▶ _RECORDS FOR THIS EXERCISE_:
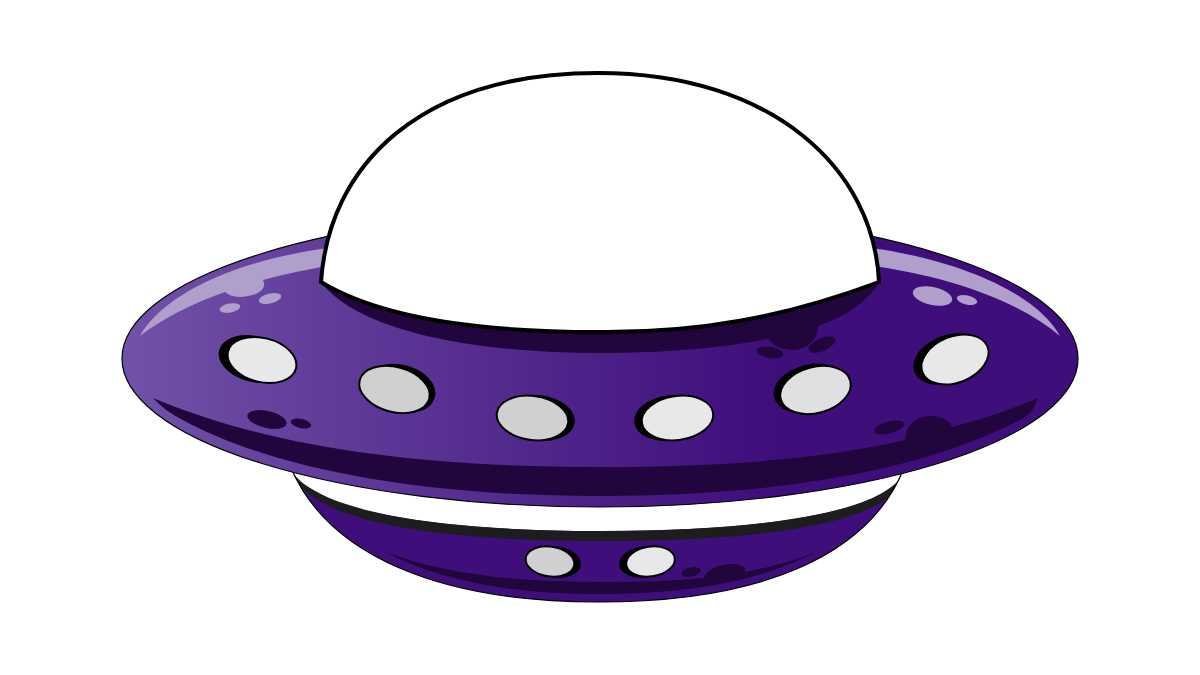
<!DOCTYPE html>
<html lang="en">
<head>
<meta charset="utf-8">
<title>Purple flying saucer</title>
<style>
:root {
  --paper: #ffffff;
  --line: #000000;
  --hull: #3e0e7b;
  --hull-light: #7152a8;
  --shade: #20063d;
  --shine: #b09fca;
  --band: #1d1d1d;
  --glass: #e8e8e8;
  --glass-mid: #e0e0e0;
  --glass-dim: #d0d0d0;
}
html, body { margin: 0; height: 100%; overflow: hidden; background: var(--paper); }
svg { display: block; width: 1200px; height: 675px; }
.outline { fill: none; stroke: var(--line); stroke-width: 1.2; }
.shade { fill: var(--shade); }
.shine { fill: var(--shine); }
.rim { fill: var(--line); }
.pane { fill: var(--glass); stroke: var(--line); stroke-width: 2; }
.pane.mid { fill: var(--glass-mid); }
.pane.dim { fill: var(--glass-dim); }
.dome { fill: var(--paper); stroke: var(--line); stroke-width: 4; stroke-linejoin: miter; }
.stop-light { stop-color: var(--hull-light); }
.stop-hull { stop-color: var(--hull); }
</style>
</head>
<body>
<svg viewBox="0 0 1200 675" role="img" aria-label="Purple flying saucer with a white dome and round windows">
  <defs>
    <linearGradient id="hull-fill" gradientUnits="userSpaceOnUse" x1="122" y1="0" x2="770" y2="0">
      <stop class="stop-light" offset="0"/>
      <stop class="stop-hull" offset="1"/>
    </linearGradient>
    <path id="base-shape" d="M291 468C329 556 440 602 598 602C757 602 868 558 904 468Z"/>
    <ellipse id="disc-shape" cx="600" cy="358.500" rx="478" ry="148.500"/>
    <clipPath id="base-clip"><use href="#base-shape"/></clipPath>
    <clipPath id="disc-clip"><use href="#disc-shape"/></clipPath>
  </defs>

  <g id="base">
    <use href="#base-shape" fill="var(--hull)"/>
    <g clip-path="url(#base-clip)">
      <path fill="var(--paper)" d="M285 460H910V470L903 474C887 510 775 531 600 531C425 531 314 509 292 472Z"/>
      <path fill="var(--band)" d="M290 469C314 509 425 531 600 531C775 531 887 510 904 472L898 487C874 523 768 541 600 541C438 541 335 523 301 487Z"/>
      <path class="shade" d="M383 551C440 573 510 582 600 582C640 582 675 581 704 578C707 568 722 564 733 564C741 564 746 567 745 572C772 567 797 560 818 551C762 581 690 594 600 594C510 594 440 581 383 551Z"/>
      <ellipse class="shade" cx="691" cy="572" rx="10" ry="4.500" transform="rotate(-12 691 572)"/>
    </g>
    <use href="#base-shape" class="outline"/>
    <g id="base-windows">
      <ellipse class="rim" cx="556" cy="562" rx="25" ry="15.500" transform="rotate(7 556 562)"/>
      <ellipse class="pane dim" cx="550" cy="561.500" rx="24.500" ry="15" transform="rotate(8 550 561.500)"/>
      <ellipse class="rim" cx="644" cy="562" rx="25" ry="15.500" transform="rotate(-7 644 562)"/>
      <ellipse class="pane" cx="650.500" cy="561.500" rx="24.500" ry="15" transform="rotate(-8 650.500 561.500)"/>
    </g>
  </g>

  <g id="disc">
    <use href="#disc-shape" fill="url(#hull-fill)"/>
    <g clip-path="url(#disc-clip)">
      <path class="shade" d="M153 398C270 447 415 467 600 467C728 467 827 458 905 440C906 425 916 416 931 416C942 416 949 420 952 427C984 419 1012 409 1038 398Q1034 410 1027 416C930 470 780 496 600 496C415 496 270 468 181 419Q165 411 153 398Z"/>
    </g>
    <g id="spots" class="shade">
      <ellipse cx="267" cy="419.500" rx="20" ry="8.500" transform="rotate(13 267 419.500)"/>
      <ellipse cx="301" cy="423.500" rx="10.500" ry="4.500" transform="rotate(13 301 423.500)"/>
      <ellipse cx="889" cy="427.500" rx="15.500" ry="6" transform="rotate(-15 889 427.500)"/>
      <ellipse cx="770" cy="352.500" rx="13.500" ry="5.500" transform="rotate(10 770 352.500)"/>
      <ellipse cx="822" cy="344.500" rx="14.500" ry="6.500" transform="rotate(-24 822 344.500)"/>
    </g>
    <g id="highlights" class="shine">
      <path d="M140 336C164 294 235 260 334 247V265Q296 271 263 280C267 287 261 294 248 296Q233 299 225 292C188 305 159 321 140 336Z"/>
      <ellipse cx="230" cy="308" rx="10.500" ry="4.500" transform="rotate(-11 230 308)"/>
      <ellipse cx="270" cy="298.500" rx="11.500" ry="5" transform="rotate(-13 270 298.500)"/>
      <path d="M866 247C960 260 1036 293 1060 336C1018 301 950 276 866 265Z"/>
      <ellipse cx="932.500" cy="296" rx="20" ry="9" transform="rotate(12 932.500 296)"/>
      <ellipse cx="967" cy="300" rx="10.500" ry="4.500" transform="rotate(13 967 300)"/>
    </g>
    <path id="dome-shadow" class="shade" d="M321 282C357 330 470 353 600 353C664 353 722 348 768 339C773 346 783 350 793 350C807 350 818 340 818 326C845 317 867 302 880 282Z"/>
    <use href="#disc-shape" class="outline"/>
    <g id="disc-windows">
      <ellipse class="rim" cx="254" cy="359" rx="36" ry="23" transform="rotate(14 254 359)"/>
      <ellipse class="pane" cx="262" cy="360" rx="35" ry="22" transform="rotate(14 262 360)"/>
      <ellipse class="rim" cx="400" cy="388.500" rx="36" ry="24" transform="rotate(14 400 388.500)"/>
      <ellipse class="pane dim" cx="394.500" cy="389.500" rx="36" ry="22.500" transform="rotate(15 394.500 389.500)"/>
      <ellipse class="rim" cx="538" cy="418" rx="37" ry="23" transform="rotate(7 538 418)"/>
      <ellipse class="pane dim" cx="532.500" cy="418" rx="36" ry="22" transform="rotate(8 532.500 418)"/>
      <ellipse class="rim" cx="671" cy="418" rx="37" ry="23" transform="rotate(-7 671 418)"/>
      <ellipse class="pane" cx="677.500" cy="418" rx="36" ry="22" transform="rotate(-8 677.500 418)"/>
      <ellipse class="rim" cx="810" cy="388.500" rx="37" ry="24" transform="rotate(-14 810 388.500)"/>
      <ellipse class="pane mid" cx="815.500" cy="390" rx="36" ry="23" transform="rotate(-15 815.500 390)"/>
      <ellipse class="rim" cx="949" cy="359" rx="37" ry="24" transform="rotate(-20 949 359)"/>
      <ellipse class="pane" cx="955" cy="359.500" rx="35" ry="23" transform="rotate(-22 955 359.500)"/>
    </g>
  </g>

  <path id="dome" class="dome" d="M321 282C329 165 420 73 598 73C774 73 874 170 879 282C785 317 700 333 598 332C470 332 375 315 321 282Z"/>
</svg>
</body>
</html>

▶ _EXERCISE BRIEF_: Your output must match the records word for word, apart from the images, which are left out.

▶ _WRITTEN ANSWER_:
<!DOCTYPE html>
<html lang="en">
<head>
<meta charset="utf-8">
<title>Purple flying saucer</title>
<style>
:root {
  --paper: #ffffff;
  --line: #000000;
  --hull: #3e0e7b;
  --hull-light: #7152a8;
  --shade: #20063d;
  --shine: #b09fca;
  --band: #1d1d1d;
  --glass: #e8e8e8;
  --glass-mid: #e0e0e0;
  --glass-dim: #d0d0d0;
}
html, body { margin: 0; height: 100%; overflow: hidden; background: var(--paper); }
svg { display: block; width: 1200px; height: 675px; }
.outline { fill: none; stroke: var(--line); stroke-width: 1.2; }
.shade { fill: var(--shade); }
.shine { fill: var(--shine); }
.rim { fill: var(--line); }
.pane { fill: var(--glass); stroke: var(--line); stroke-width: 2; }
.pane.mid { fill: var(--glass-mid); }
.pane.dim { fill: var(--glass-dim); }
.dome { fill: var(--paper); stroke: var(--line); stroke-width: 4; stroke-linejoin: miter; }
.stop-light { stop-color: var(--hull-light); }
.stop-hull { stop-color: var(--hull); }
</style>
</head>
<body>
<svg viewBox="0 0 1200 675" role="img" aria-label="Purple flying saucer with a white dome and round windows">
  <defs>
    <linearGradient id="hull-fill" gradientUnits="userSpaceOnUse" x1="122" y1="0" x2="770" y2="0">
      <stop class="stop-light" offset="0"/>
      <stop class="stop-hull" offset="1"/>
    </linearGradient>
    <path id="base-shape" d="M291 468C329 556 440 602 598 602C757 602 868 558 904 468Z"/>
    <ellipse id="disc-shape" cx="600" cy="358.500" rx="478" ry="148.500"/>
    <clipPath id="base-clip"><use href="#base-shape"/></clipPath>
    <clipPath id="disc-clip"><use href="#disc-shape"/></clipPath>
  </defs>

  <g id="base">
    <use href="#base-shape" fill="var(--hull)"/>
    <g clip-path="url(#base-clip)">
      <path fill="var(--paper)" d="M285 460H910V470L903 474C887 510 775 531 600 531C425 531 314 509 292 472Z"/>
      <path fill="var(--band)" d="M290 469C314 509 425 531 600 531C775 531 887 510 904 472L898 487C874 523 768 541 600 541C438 541 335 523 301 487Z"/>
      <path class="shade" d="M383 551C440 573 510 582 600 582C640 582 675 581 704 578C707 568 722 564 733 564C741 564 746 567 745 572C772 567 797 560 818 551C762 581 690 594 600 594C510 594 440 581 383 551Z"/>
      <ellipse class="shade" cx="691" cy="572" rx="10" ry="4.500" transform="rotate(-12 691 572)"/>
    </g>
    <use href="#base-shape" class="outline"/>
    <g id="base-windows">
      <ellipse class="rim" cx="556" cy="562" rx="25" ry="15.500" transform="rotate(7 556 562)"/>
      <ellipse class="pane dim" cx="550" cy="561.500" rx="24.500" ry="15" transform="rotate(8 550 561.500)"/>
      <ellipse class="rim" cx="644" cy="562" rx="25" ry="15.500" transform="rotate(-7 644 562)"/>
      <ellipse class="pane" cx="650.500" cy="561.500" rx="24.500" ry="15" transform="rotate(-8 650.500 561.500)"/>
    </g>
  </g>

  <g id="disc">
    <use href="#disc-shape" fill="url(#hull-fill)"/>
    <g clip-path="url(#disc-clip)">
      <path class="shade" d="M153 398C270 447 415 467 600 467C728 467 827 458 905 440C906 425 916 416 931 416C942 416 949 420 952 427C984 419 1012 409 1038 398Q1034 410 1027 416C930 470 780 496 600 496C415 496 270 468 181 419Q165 411 153 398Z"/>
    </g>
    <g id="spots" class="shade">
      <ellipse cx="267" cy="419.500" rx="20" ry="8.500" transform="rotate(13 267 419.500)"/>
      <ellipse cx="301" cy="423.500" rx="10.500" ry="4.500" transform="rotate(13 301 423.500)"/>
      <ellipse cx="889" cy="427.500" rx="15.500" ry="6" transform="rotate(-15 889 427.500)"/>
      <ellipse cx="770" cy="352.500" rx="13.500" ry="5.500" transform="rotate(10 770 352.500)"/>
      <ellipse cx="822" cy="344.500" rx="14.500" ry="6.500" transform="rotate(-24 822 344.500)"/>
    </g>
    <g id="highlights" class="shine">
      <path d="M140 336C164 294 235 260 334 247V265Q296 271 263 280C267 287 261 294 248 296Q233 299 225 292C188 305 159 321 140 336Z"/>
      <ellipse cx="230" cy="308" rx="10.500" ry="4.500" transform="rotate(-11 230 308)"/>
      <ellipse cx="270" cy="298.500" rx="11.500" ry="5" transform="rotate(-13 270 298.500)"/>
      <path d="M866 247C960 260 1036 293 1060 336C1018 301 950 276 866 265Z"/>
      <ellipse cx="932.500" cy="296" rx="20" ry="9" transform="rotate(12 932.500 296)"/>
      <ellipse cx="967" cy="300" rx="10.500" ry="4.500" transform="rotate(13 967 300)"/>
    </g>
    <path id="dome-shadow" class="shade" d="M321 282C357 330 470 353 600 353C664 353 722 348 768 339C773 346 783 350 793 350C807 350 818 340 818 326C845 317 867 302 880 282Z"/>
    <use href="#disc-shape" class="outline"/>
    <g id="disc-windows">
      <ellipse class="rim" cx="254" cy="359" rx="36" ry="23" transform="rotate(14 254 359)"/>
      <ellipse class="pane" cx="262" cy="360" rx="35" ry="22" transform="rotate(14 262 360)"/>
      <ellipse class="rim" cx="400" cy="388.500" rx="36" ry="24" transform="rotate(14 400 388.500)"/>
      <ellipse class="pane dim" cx="394.500" cy="389.500" rx="36" ry="22.500" transform="rotate(15 394.500 389.500)"/>
      <ellipse class="rim" cx="538" cy="418" rx="37" ry="23" transform="rotate(7 538 418)"/>
      <ellipse class="pane dim" cx="532.500" cy="418" rx="36" ry="22" transform="rotate(8 532.500 418)"/>
      <ellipse class="rim" cx="671" cy="418" rx="37" ry="23" transform="rotate(-7 671 418)"/>
      <ellipse class="pane" cx="677.500" cy="418" rx="36" ry="22" transform="rotate(-8 677.500 418)"/>
      <ellipse class="rim" cx="810" cy="388.500" rx="37" ry="24" transform="rotate(-14 810 388.500)"/>
      <ellipse class="pane mid" cx="815.500" cy="390" rx="36" ry="23" transform="rotate(-15 815.500 390)"/>
      <ellipse class="rim" cx="949" cy="359" rx="37" ry="24" transform="rotate(-20 949 359)"/>
      <ellipse class="pane" cx="955" cy="359.500" rx="35" ry="23" transform="rotate(-22 955 359.500)"/>
    </g>
  </g>

  <path id="dome" class="dome" d="M321 282C329 165 420 73 598 73C774 73 874 170 879 282C785 317 700 333 598 332C470 332 375 315 321 282Z"/>
</svg>
</body>
</html>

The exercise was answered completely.